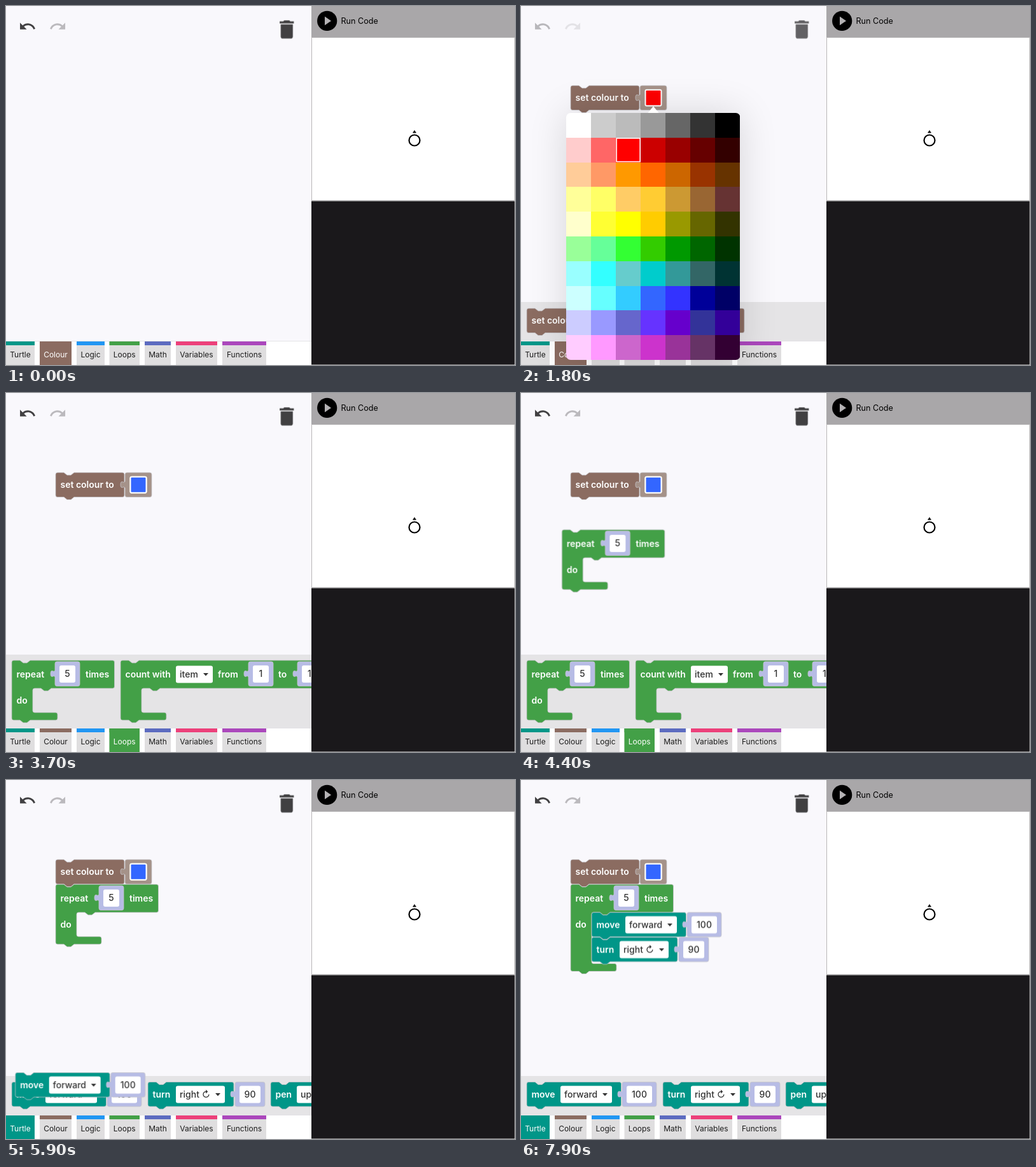
An HTML page that plays this animation: 800 px wide and 564 px high, repeating every 8 s.

```html
<!DOCTYPE html>
<html lang="en">
<head>
<meta charset="utf-8">
<title>Block coding</title>
<style>
  html, body { margin: 0; width: 100%; height: 100%; overflow: hidden; background: #fff; }
  svg { display: block; }
  text { font-family: Inter, "DejaVu Sans", sans-serif; font-size: 14px; font-weight: 600; fill: #fff; }
  text.field { font-weight: 500; fill: #333; }
  text.tab { font-size: 12px; font-weight: 400; fill: #1c1c1c; text-anchor: middle; }
  text.tab.on { fill: #fff; }
  text.run { font-size: 12.6px; font-weight: 400; fill: #000; }
  .shape { stroke: #c6c4c9; stroke-width: .8; }
</style>
</head>
<body>
<script>
(() => {
const LOOP = 8000, TICK = 100;
const COLOURS = {
  Turtle: '#009688', Colour: '#8b6c61', Logic: '#2196f3', Loops: '#43a047',
  Math: '#5c6bc0', Variables: '#ec407a', Functions: '#ab47bc'
};
const PALE_BROWN = '#a59289', LAVENDER = '#b7bce5';
const RED = '#f00', BLUE = '#36f', INK = '#414042';

// ---- SVG helpers ----
function add(parent, tag, attrs = {}, text) {
  const el = document.createElementNS('http://www.w3.org/2000/svg', tag);
  for (const key in attrs) el.setAttribute(key, attrs[key]);
  if (text) el.textContent = text;
  parent.appendChild(el);
  return el;
}
const rect = (p, x, y, width, height, fill, more) =>
  add(p, 'rect', { x, y, width, height, fill, ...more });
const group = (p, x = 0, y = 0) => add(p, 'g', { transform: `translate(${x} ${y})` });
const label = (p, x, y, str) => add(p, 'text', { x, y }, str);
const shape = (p, d, fill) => add(p, 'path', { d, fill, class: 'shape' });

// ---- Animation helpers: values hold for one tick ----
function track(el, prop, points) {
  const last = points[points.length - 1];
  const all = [...points, [LOOP, last[1]]];
  if (all[0][0] > 0) all.unshift([0, all[0][1]]);
  el.animate(all.map(([t, v], i) => {
    const ticks = i < all.length - 1 ? Math.round((all[i + 1][0] - t) / TICK) : 0;
    return { offset: t / LOOP, [prop]: v, easing: ticks ? `steps(${ticks})` : 'linear' };
  }), { duration: LOOP, iterations: Infinity });
}
function show(el, from, to = LOOP) {
  const points = [[0, from > 0 ? 0 : 1]];
  if (from > 0) points.push([from, 0], [from, 1]);
  if (to < LOOP) points.push([to, 1], [to, 0]);
  track(el, 'opacity', points);
}
const at = (x, y) => `translate(${x}px, ${y}px)`;
function drag(el, start, end, [x0, y0], [x1, y1]) {
  const n = (end - start) / TICK, points = [];
  for (let i = 0; i <= n; i++) {
    const u = i / n, k = u * u * (3 - 2 * u);
    points.push([start + i * TICK, at(x0 + (x1 - x0) * k, y0 + (y1 - y0) * k)]);
  }
  track(el, 'transform', points);
  show(el, start);
}

// ---- Block outlines ----
const NOTCH = 'H13l5 4h6l5-4', NUB = 'H29l-5 4h-6l-5-4';
const topEdge = w => `M0 3Q0 0 3 0${NOTCH}H${w - 3}Q${w} 0 ${w} 3`;
const bottomEdge = (w, h) => `V${h - 3}Q${w} ${h} ${w - 3} ${h}${NUB}H3Q0 ${h} 0 ${h - 3}z`;
const statement = (w, h = 38.5) => topEdge(w) + bottomEdge(w, h);
function loopShape(w, inner) {
  const y = 44 + inner;
  return `${topEdge(w)}V41Q${w} 44 ${w - 3} 44H62l-5 4h-6l-5-4H36Q33 44 33 47` +
    `V${y - 3}Q33 ${y} 36 ${y}H69Q72 ${y} 72 ${y + 3}${bottomEdge(72, y + 12)}`;
}
const valueShape = (w, h = 38.5) =>
  `M3 0H${w - 3}Q${w} 0 ${w} 3V${h - 3}Q${w} ${h} ${w - 3} ${h}H3Q0 ${h} 0 ${h - 3}` +
  'V24q-1-2-3-1q-4 2-4-4q0-6 4-4q2 1 3-1V3Q0 0 3 0z';

// ---- Block parts ----
function swatch(p, x, fill) {
  return rect(p, x, 6.8, 25, 25, fill, { rx: 2, stroke: '#fff', 'stroke-width': 2 });
}
function number(p, x, y, w, str) {
  const g = group(p, x, y);
  shape(g, valueShape(w), LAVENDER);
  rect(g, 7, 6, w - 14, 27, '#fff', { rx: 3 });
  add(g, 'text', { x: w / 2, y: 24.3, class: 'field', 'text-anchor': 'middle' }, str);
}
function dropdown(p, x, y, w, str) {
  rect(p, x, y, w, 27, '#fff', { rx: 3 });
  add(p, 'text', { x: x + 6, y: y + 18.2, class: 'field' }, str);
  add(p, 'path', { d: `M${x + w - 15} ${y + 11.5}h8l-4 4.5z`, fill: '#333' });
}

// ---- Blocks ----
function setColour(p, x, y) {
  const g = group(p, x, y);
  shape(g, statement(108), COLOURS.Colour);
  label(g, 7.5, 24.2, 'set colour to');
  shape(group(g, 109, 0), valueShape(42), PALE_BROWN);
  swatch(g, 117.5, RED);
  return g;
}
function repeat(p, x, y, inners = [38]) {
  const g = group(p, x, y);
  g.bodies = inners.map(inner => shape(g, loopShape(161.5, inner), COLOURS.Loops));
  label(g, 7.5, 27, 'repeat');
  number(g, 68, 2, 39, '5');
  label(g, 116, 27, 'times');
  label(g, 7.5, 68, 'do');
  return g;
}
function count(p, x, y) {
  const g = group(p, x, y);
  shape(g, loopShape(420, 38), COLOURS.Loops);
  label(g, 7.5, 27, 'count with');
  dropdown(g, 87, 8.5, 58, 'item');
  label(g, 153, 27, 'from');
  number(g, 201, 2, 39, '1');
  label(g, 248, 27, 'to');
  number(g, 278, 2, 47, '10');
}
function move(p, x, y) {
  const g = group(p, x, y);
  shape(g, statement(148.5), COLOURS.Turtle);
  label(g, 7.5, 24.2, 'move');
  dropdown(g, 53, 6, 81, 'forward');
  number(g, 150, 0, 54, '100');
  return g;
}
function turn(p, x, y) {
  const g = group(p, x, y);
  shape(g, statement(135), COLOURS.Turtle);
  label(g, 7.5, 24.2, 'turn');
  dropdown(g, 44, 6, 77, 'right ↻');
  number(g, 137, 0, 47, '90');
  return g;
}
function pen(p, x, y) {
  const g = group(p, x, y);
  shape(g, statement(120), COLOURS.Turtle);
  label(g, 7.5, 24.2, 'pen');
  dropdown(g, 41, 6, 60, 'up');
}

// ---- Key moments ----
const TO_LOOPS = 3000, TO_TURTLE = 5100, MOVE_IN = 6500, TURN_IN = 7700;
const PICKED = 2200;

const stage = add(document.body, 'svg', { width: 800, height: 564, viewBox: '0 0 800 564' });
rect(stage, 0, 0, 800, 564, '#fff');

// ---- Workspace ----
const work = add(stage, 'svg', { width: 480, height: 526, overflow: 'hidden' });
rect(work, 0, 0, 480, 526, '#f9f8fc');

const UNDO = 'M12.5 8c-2.65 0-5.05.99-6.9 2.6L2 7v9h9l-3.62-3.62c1.39-1.16 3.16-1.88 5.12-1.88 ' +
  '3.54 0 6.55 2.31 7.6 5.5l2.37-.78C21.08 11.03 17.15 8 12.5 8z';
const BIN = 'M6 19c0 1.1.9 2 2 2h8c1.1 0 2-.9 2-2V7H6v12zM19 4h-3.5l-1-1h-5l-1 1H5v2h14V4z';
const arrows = group(work), bin = group(work);
add(arrows, 'path', { d: UNDO, fill: INK, transform: 'translate(19.7 18) scale(1.17)' });
add(arrows, 'path', { d: UNDO, fill: '#bbb9bd', transform: 'translate(95.4 18) scale(-1.17 1.17)' });
add(bin, 'path', { d: BIN, fill: INK, transform: 'translate(422.2 17.8) scale(1.59)' });
const dim = low => [[1500, 1], [1800, low], [2300, low], [2400, .92], [2600, 1]];
track(arrows, 'opacity', dim(.35));
track(bin, 'opacity', dim(.82));

// ---- Flyout ----
const flyout = group(work);
rect(flyout, 0, 0, 480, 160, '#e5e4e6');
track(flyout, 'transform', [
  [100, 526], [200, 500], [300, 474], [400, 465], [TO_LOOPS, 465], [3100, 445], [3200, 420], [3300, 411],
  [TO_TURTLE, 411], [5200, 421], [5300, 448], [5400, 462], [5500, 465]
].map(([t, y]) => [t, at(0, y)]));

const colourSet = group(flyout), loopSet = group(flyout), turtleSet = group(flyout);
setColour(colourSet, 9, 10);
const plain = group(colourSet, 177, 10);
shape(plain, valueShape(42), COLOURS.Colour);
swatch(plain, 8.5, RED);
const random = group(colourSet, 236, 10);
shape(random, valueShape(115), COLOURS.Colour);
label(random, 7, 24.2, 'random colour');
repeat(loopSet, 9, 9);
count(loopSet, 180, 9);
move(turtleSet, 9, 9.5);
turn(turtleSet, 223, 9.5);
pen(turtleSet, 416, 9.5);
show(colourSet, 0, TO_LOOPS);
show(loopSet, TO_LOOPS, TO_TURTLE);
show(turtleSet, TO_TURTLE);

// ---- Program being built ----
const first = setColour(work);
drag(first, 700, 1300, [9, 475], [78, 125]);
show(swatch(first, 117.5, BLUE), PICKED);

const loop = repeat(work, 0, 0, [38, 42, 80.5]);
drag(loop, 3900, 4600, [9, 420], [78, 164]);
show(loop.bodies[0], 0, MOVE_IN);
show(loop.bodies[1], MOVE_IN, TURN_IN);
show(loop.bodies[2], TURN_IN);

drag(move(work), 5800, MOVE_IN, [9, 474.5], [111, 208]);
drag(turn(work), 7100, TURN_IN, [223, 474.5], [111, 247]);

// ---- Category tabs ----
rect(stage, 0, 526, 480, 1, '#e4e3e6');
const TABS = [['Turtle', 0, 45, TO_TURTLE, LOOP], ['Colour', 53, 50, 0, TO_LOOPS], ['Logic', 111, 44],
  ['Loops', 162.5, 47.5, TO_LOOPS, TO_TURTLE], ['Math', 218, 41], ['Variables', 267, 65],
  ['Functions', 340, 69]];
for (const [name, x, w, from, to] of TABS) {
  const mid = x + w / 2;
  rect(stage, x, 527, w, 37, '#dfdedf');
  rect(stage, x, 527, w, 6, COLOURS[name]);
  add(stage, 'text', { x: mid, y: 552.3, class: 'tab' }, name);
  if (from === undefined) continue;
  const on = group(stage);
  rect(on, x, 527, w, 37, COLOURS[name]);
  add(on, 'text', { x: mid, y: 552.3, class: 'tab on' }, name);
  show(on, from, to);
}

// ---- Colour picker ----
const PALETTE = `fff ccc bbb 999 666 333 000 fcc f66 f00 c00 900 600 300
  fc9 f96 f90 f60 c60 930 630 ff9 ff6 fc6 fc3 c93 963 633
  ffc ff3 ff0 fc0 990 660 330 9f9 6f9 3f3 3c0 090 060 030
  9ff 3ff 6cc 0cc 399 366 033 cff 6ff 3cf 36f 33f 009 006
  ccf 99f 66c 63f 60c 339 309 fcf f9f c6c c3c 939 636 303`.split(/\s+/);
const CELL_W = 39.07, CELL_H = 38.8;
const picker = group(stage);
rect(picker, 71, 168, 273.5, 388, '#000', { opacity: .14, style: 'filter: blur(30px)' });
const clip = add(picker, 'clipPath', { id: 'round' });
rect(clip, 71, 168, 273.5, 388, '#fff', { rx: 7 });
add(picker, 'path', { d: 'M199 168.5L208 157.5L217 168.5z', fill: '#fff' });
const grid = add(picker, 'g', { 'clip-path': 'url(#round)' });
const cellAt = i => [71 + i % 7 * CELL_W, 168 + Math.floor(i / 7) * CELL_H];
PALETTE.forEach((c, i) => {
  const [x, y] = cellAt(i);
  rect(grid, x, y, CELL_W, CELL_H, '#' + c, { 'shape-rendering': 'crispEdges' });
});
function marker(i) {
  const [x, y] = cellAt(i);
  return rect(picker, x + 1, y + 1, CELL_W - 2, CELL_H - 2, 'none', { stroke: '#fff', 'stroke-width': 1.6 });
}
show(marker(PALETTE.indexOf('f00')), 0, PICKED);
show(marker(PALETTE.indexOf('36f')), PICKED);
track(picker, 'opacity', [[1500, 0], [1800, 1], [2200, 1], [2300, .78], [2400, .46], [2500, .18], [2600, 0]]);

// ---- Run panel ----
rect(stage, 480, 0, 320, 564, '#fff');
rect(stage, 480, 0, 320, 49, '#a9a7a9');
add(stage, 'circle', { cx: 504.7, cy: 23.4, r: 15.6, fill: '#000' });
add(stage, 'path', { d: 'M501 16.5L511 23.4L501 30.3z', fill: '#b4b2b4' });
add(stage, 'text', { x: 526.5, y: 28.2, class: 'run' }, 'Run Code');
rect(stage, 480.5, 49.5, 319, 256, '#fff', { stroke: '#b9b7b8' });
rect(stage, 480, 306.5, 319.5, 257, '#1a181b');
add(stage, 'circle', { cx: 642, cy: 211, r: 8.5, fill: 'none', stroke: '#000', 'stroke-width': 2.2 });
add(stage, 'path', { d: 'M639 199.5L642 195L645 199.5z', fill: '#000' });
})();
</script>
</body>
</html>
```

• _EXERCISE_: Please find the lines in the data that contain the word "label" and copy them.

• _RESULT FOR THIS TASK_:
const label = (p, x, y, str) => add(p, 'text', { x, y }, str);
  label(g, 7.5, 24.2, 'set colour to');
  label(g, 7.5, 27, 'repeat');
  label(g, 116, 27, 'times');
  label(g, 7.5, 68, 'do');
  label(g, 7.5, 27, 'count with');
  label(g, 153, 27, 'from');
  label(g, 248, 27, 'to');
  label(g, 7.5, 24.2, 'move');
  label(g, 7.5, 24.2, 'turn');
  label(g, 7.5, 24.2, 'pen');
label(random, 7, 24.2, 'random colour');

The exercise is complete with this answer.